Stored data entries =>
== Segment start ==

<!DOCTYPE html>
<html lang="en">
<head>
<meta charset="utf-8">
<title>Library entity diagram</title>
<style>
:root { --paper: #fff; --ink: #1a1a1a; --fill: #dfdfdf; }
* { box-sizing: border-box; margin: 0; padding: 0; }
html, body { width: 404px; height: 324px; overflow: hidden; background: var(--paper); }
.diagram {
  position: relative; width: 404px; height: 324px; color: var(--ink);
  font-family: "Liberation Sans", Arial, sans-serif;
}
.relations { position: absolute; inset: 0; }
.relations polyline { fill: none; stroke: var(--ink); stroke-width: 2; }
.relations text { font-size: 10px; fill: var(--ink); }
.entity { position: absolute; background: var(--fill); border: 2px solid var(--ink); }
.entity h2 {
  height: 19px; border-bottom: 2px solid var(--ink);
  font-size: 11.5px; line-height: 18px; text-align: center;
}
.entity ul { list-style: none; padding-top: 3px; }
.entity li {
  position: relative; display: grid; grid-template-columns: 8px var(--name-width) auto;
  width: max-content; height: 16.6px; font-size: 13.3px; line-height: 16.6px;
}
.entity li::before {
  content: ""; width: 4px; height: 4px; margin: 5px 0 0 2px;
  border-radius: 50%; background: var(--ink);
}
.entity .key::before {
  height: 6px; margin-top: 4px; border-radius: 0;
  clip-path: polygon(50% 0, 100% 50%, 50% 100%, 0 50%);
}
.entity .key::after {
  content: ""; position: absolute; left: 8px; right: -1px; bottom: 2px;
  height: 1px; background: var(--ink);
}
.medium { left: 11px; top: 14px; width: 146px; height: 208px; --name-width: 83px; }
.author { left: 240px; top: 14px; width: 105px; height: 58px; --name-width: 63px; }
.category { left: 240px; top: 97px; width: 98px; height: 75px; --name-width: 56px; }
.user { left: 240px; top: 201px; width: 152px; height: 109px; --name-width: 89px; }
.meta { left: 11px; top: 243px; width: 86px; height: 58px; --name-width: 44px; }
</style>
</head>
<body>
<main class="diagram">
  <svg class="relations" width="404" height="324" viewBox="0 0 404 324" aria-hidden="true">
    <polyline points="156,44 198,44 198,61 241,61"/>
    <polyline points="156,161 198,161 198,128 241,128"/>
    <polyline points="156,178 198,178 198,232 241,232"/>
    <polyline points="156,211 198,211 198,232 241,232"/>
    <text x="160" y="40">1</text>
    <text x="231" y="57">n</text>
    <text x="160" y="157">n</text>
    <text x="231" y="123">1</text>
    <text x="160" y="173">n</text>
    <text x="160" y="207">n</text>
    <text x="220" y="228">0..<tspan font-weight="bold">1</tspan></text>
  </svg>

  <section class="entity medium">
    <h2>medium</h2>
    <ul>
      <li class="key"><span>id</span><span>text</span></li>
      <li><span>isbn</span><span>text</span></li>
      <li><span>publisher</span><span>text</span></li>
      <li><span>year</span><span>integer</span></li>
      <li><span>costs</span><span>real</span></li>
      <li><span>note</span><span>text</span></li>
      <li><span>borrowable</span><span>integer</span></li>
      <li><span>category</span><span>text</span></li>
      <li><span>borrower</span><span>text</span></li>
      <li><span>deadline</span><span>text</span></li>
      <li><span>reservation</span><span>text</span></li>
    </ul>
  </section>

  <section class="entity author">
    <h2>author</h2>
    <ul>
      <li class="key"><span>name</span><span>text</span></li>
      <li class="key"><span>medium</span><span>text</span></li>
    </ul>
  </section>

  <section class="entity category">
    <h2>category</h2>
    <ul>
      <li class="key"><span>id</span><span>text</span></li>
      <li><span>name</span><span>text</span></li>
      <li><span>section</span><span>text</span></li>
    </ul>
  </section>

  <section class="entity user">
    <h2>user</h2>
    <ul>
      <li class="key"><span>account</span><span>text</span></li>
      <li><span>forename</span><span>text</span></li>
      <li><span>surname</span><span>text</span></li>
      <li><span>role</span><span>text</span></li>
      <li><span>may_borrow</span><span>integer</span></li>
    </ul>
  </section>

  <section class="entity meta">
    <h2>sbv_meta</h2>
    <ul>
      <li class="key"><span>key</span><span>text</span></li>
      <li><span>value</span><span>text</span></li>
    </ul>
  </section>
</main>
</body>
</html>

== Segment end ==

Task statement =>
Lines in the data that hold "position" are to be counted, and the number alone reported.

Task output =>
5